EXERCISE INSTRUCTIONS:
Your answer should be one number: the count of lines in these entries that hold the word "fillRect".

RAW DATA:
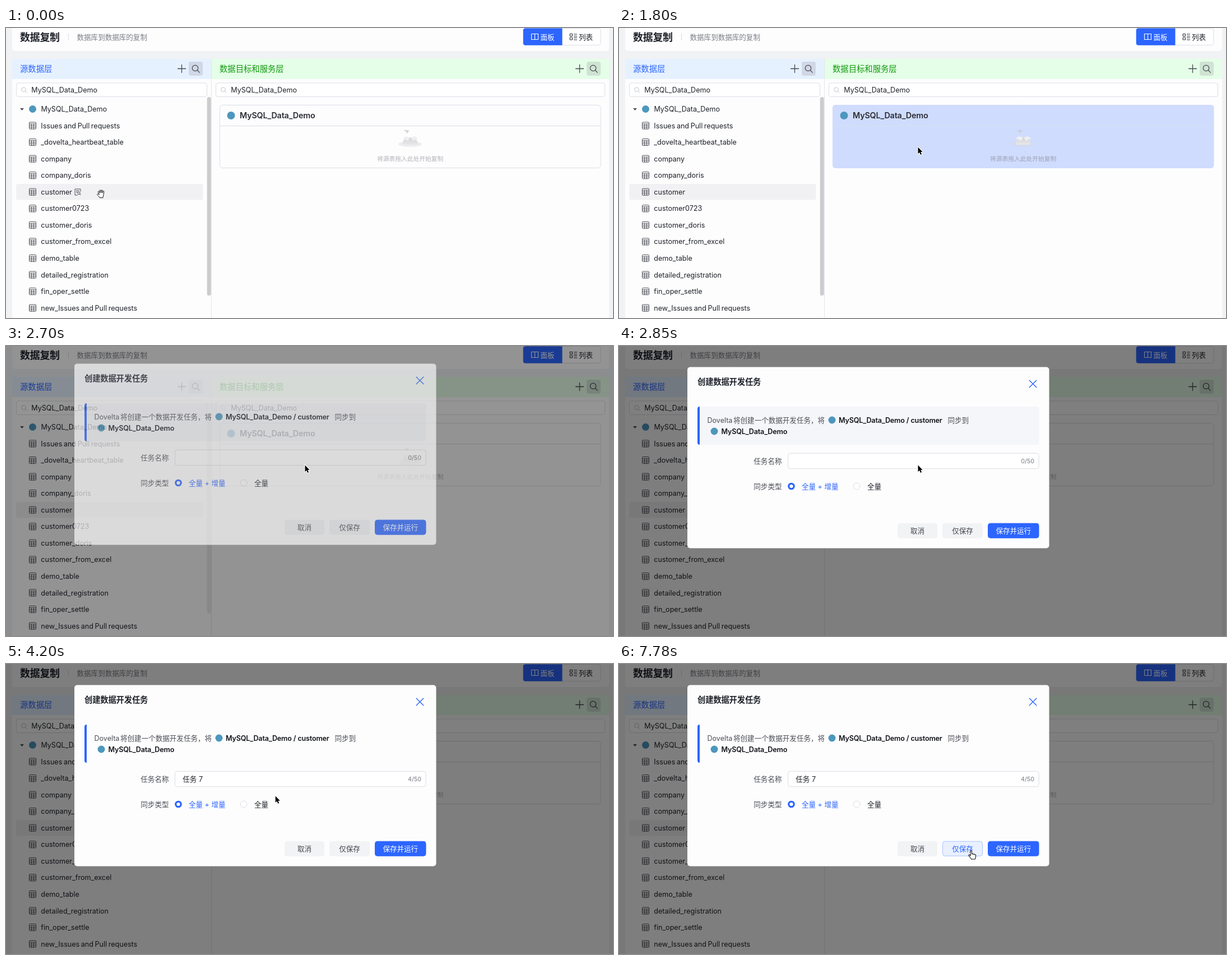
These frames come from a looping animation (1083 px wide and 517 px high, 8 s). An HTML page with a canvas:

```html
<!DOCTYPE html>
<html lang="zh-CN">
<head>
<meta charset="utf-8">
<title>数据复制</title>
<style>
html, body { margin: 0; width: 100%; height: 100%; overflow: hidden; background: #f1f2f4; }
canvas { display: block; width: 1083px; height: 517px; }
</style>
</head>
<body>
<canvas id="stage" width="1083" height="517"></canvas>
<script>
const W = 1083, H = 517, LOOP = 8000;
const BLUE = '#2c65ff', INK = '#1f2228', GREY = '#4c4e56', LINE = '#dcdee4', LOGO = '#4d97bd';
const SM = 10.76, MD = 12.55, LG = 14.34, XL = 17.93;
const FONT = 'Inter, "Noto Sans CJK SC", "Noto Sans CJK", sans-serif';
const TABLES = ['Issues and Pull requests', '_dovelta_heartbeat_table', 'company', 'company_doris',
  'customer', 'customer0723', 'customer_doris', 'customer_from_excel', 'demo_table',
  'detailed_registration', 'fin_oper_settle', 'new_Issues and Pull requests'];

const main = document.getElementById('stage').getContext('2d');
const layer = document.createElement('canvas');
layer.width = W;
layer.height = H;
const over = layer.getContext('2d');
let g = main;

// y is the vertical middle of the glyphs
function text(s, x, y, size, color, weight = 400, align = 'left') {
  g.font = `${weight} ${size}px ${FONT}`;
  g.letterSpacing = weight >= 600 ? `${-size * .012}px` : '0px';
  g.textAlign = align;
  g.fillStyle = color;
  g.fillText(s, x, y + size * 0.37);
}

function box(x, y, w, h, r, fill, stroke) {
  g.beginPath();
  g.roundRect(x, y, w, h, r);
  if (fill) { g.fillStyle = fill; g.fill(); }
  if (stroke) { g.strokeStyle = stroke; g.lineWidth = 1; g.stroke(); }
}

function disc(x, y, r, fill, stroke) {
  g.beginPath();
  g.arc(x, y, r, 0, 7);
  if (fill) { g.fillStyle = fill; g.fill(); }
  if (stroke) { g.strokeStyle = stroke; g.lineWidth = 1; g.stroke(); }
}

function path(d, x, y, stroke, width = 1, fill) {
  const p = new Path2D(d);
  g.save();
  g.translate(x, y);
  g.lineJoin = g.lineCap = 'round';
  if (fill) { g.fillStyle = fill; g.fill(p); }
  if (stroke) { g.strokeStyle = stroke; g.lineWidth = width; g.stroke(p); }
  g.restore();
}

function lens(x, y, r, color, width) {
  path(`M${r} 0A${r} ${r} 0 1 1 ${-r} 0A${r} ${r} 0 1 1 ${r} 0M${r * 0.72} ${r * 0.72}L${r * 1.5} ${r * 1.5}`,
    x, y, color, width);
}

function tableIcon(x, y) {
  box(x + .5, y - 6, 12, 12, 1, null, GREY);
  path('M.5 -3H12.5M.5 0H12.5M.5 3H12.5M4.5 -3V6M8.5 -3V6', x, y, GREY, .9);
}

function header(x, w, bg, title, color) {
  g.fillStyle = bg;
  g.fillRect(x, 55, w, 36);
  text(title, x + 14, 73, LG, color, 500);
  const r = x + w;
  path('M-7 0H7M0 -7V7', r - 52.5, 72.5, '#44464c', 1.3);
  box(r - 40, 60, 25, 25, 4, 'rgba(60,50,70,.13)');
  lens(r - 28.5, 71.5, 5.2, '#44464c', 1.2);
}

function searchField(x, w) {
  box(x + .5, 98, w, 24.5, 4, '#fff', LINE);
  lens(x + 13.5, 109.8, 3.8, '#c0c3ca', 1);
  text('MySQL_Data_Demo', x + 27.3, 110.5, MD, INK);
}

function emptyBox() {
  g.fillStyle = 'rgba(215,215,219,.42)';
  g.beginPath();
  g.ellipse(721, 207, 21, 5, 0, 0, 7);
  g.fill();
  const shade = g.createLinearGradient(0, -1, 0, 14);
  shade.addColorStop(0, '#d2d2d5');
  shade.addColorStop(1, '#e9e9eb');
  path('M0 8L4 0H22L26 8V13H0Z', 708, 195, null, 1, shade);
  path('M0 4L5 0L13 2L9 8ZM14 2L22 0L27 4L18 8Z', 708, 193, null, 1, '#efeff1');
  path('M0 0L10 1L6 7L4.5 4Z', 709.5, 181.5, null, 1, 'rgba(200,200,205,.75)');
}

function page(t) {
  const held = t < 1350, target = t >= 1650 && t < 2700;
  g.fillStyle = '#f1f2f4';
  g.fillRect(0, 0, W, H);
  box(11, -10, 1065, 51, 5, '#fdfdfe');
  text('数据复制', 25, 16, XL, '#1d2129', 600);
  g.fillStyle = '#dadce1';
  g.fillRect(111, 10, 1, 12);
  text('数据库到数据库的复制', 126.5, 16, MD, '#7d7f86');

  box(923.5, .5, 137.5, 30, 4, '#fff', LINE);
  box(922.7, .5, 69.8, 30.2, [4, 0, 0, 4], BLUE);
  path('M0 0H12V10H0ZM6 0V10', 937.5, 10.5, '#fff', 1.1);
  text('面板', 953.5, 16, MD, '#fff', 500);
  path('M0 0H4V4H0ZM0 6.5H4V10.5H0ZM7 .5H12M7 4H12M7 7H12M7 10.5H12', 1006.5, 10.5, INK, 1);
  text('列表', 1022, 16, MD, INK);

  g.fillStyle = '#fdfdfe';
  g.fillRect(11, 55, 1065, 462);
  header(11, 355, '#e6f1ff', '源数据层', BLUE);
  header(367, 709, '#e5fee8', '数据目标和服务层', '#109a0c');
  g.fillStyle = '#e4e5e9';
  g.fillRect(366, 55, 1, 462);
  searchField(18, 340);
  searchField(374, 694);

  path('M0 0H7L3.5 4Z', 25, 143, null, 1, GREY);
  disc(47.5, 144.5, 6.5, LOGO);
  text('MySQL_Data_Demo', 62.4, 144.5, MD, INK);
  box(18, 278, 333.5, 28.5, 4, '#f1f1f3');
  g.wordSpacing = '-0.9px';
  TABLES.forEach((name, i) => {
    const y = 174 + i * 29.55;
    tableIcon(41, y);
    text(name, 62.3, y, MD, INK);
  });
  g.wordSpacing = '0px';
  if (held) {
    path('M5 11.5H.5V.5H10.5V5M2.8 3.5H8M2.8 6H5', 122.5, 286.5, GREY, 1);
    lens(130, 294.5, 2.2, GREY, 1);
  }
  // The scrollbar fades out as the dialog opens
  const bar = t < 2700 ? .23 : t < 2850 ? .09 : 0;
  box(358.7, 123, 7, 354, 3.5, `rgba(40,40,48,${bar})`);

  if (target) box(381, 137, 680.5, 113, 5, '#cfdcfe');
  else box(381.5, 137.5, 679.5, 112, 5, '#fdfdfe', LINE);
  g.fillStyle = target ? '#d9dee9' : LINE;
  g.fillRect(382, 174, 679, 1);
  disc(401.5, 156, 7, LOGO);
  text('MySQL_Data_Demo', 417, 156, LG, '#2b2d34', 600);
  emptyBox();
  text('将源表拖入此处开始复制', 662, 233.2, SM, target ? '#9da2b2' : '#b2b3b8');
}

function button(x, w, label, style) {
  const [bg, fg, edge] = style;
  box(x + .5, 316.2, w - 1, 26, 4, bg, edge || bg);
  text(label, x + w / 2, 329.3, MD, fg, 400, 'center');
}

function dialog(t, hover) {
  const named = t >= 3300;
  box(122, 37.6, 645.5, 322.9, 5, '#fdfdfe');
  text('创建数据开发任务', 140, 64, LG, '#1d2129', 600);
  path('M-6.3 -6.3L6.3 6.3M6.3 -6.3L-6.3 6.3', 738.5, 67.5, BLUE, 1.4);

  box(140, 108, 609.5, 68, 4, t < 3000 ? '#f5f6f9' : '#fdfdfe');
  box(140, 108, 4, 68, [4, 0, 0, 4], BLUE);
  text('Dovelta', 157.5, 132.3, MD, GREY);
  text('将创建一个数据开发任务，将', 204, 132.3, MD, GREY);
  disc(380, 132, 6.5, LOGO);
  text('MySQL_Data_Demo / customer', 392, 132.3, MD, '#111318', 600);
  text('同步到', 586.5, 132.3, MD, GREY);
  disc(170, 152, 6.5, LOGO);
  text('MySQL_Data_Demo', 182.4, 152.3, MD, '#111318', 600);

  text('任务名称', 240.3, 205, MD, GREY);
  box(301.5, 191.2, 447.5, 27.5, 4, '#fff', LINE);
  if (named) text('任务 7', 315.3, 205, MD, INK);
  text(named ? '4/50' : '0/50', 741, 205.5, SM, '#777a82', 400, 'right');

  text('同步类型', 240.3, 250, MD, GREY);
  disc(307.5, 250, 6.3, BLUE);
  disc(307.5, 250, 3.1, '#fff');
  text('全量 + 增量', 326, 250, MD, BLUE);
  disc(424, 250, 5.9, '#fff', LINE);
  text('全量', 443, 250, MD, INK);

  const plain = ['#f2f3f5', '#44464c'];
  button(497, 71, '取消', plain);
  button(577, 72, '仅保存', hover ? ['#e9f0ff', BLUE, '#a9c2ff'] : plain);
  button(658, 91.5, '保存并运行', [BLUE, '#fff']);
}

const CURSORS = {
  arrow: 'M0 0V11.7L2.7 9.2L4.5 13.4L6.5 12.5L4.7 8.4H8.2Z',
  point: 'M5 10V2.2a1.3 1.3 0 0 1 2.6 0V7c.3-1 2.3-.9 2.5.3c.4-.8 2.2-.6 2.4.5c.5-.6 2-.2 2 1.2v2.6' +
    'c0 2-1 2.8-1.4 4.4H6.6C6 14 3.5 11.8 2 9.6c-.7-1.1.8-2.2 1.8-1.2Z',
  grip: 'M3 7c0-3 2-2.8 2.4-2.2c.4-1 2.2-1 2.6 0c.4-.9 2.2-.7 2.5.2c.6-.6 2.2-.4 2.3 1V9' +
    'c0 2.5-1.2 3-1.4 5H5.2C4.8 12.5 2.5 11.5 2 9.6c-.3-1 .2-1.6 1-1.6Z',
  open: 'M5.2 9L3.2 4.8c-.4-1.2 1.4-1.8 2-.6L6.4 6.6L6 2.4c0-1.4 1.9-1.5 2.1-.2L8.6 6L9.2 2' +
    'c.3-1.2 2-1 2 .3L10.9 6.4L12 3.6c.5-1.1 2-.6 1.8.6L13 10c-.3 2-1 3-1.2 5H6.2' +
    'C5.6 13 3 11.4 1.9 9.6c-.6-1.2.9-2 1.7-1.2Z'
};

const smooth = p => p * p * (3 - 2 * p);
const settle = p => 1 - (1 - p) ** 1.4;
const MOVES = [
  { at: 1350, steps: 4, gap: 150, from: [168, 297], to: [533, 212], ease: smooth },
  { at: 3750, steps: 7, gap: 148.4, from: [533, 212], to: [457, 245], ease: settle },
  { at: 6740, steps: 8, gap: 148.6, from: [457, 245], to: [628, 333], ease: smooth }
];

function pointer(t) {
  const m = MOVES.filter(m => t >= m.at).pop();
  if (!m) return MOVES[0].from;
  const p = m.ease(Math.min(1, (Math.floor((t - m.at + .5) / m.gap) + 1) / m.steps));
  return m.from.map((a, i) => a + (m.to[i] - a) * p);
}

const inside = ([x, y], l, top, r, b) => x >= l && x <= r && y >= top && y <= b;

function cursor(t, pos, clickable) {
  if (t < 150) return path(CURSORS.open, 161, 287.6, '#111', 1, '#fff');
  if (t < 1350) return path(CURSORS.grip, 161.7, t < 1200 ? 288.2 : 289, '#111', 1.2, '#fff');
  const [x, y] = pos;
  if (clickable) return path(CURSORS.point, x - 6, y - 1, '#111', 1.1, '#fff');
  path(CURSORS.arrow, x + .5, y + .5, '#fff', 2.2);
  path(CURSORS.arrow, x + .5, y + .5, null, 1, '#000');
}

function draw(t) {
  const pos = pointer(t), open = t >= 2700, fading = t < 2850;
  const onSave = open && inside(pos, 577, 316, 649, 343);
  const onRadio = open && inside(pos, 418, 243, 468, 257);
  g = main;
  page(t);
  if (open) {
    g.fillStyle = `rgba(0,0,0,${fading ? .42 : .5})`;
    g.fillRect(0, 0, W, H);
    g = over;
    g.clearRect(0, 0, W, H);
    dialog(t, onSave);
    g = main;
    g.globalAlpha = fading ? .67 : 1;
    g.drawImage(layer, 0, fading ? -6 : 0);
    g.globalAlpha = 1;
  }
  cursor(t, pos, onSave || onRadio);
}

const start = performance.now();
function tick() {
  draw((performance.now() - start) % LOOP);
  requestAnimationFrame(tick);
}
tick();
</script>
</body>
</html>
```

SOLUTION TO THE PROBLEM:
7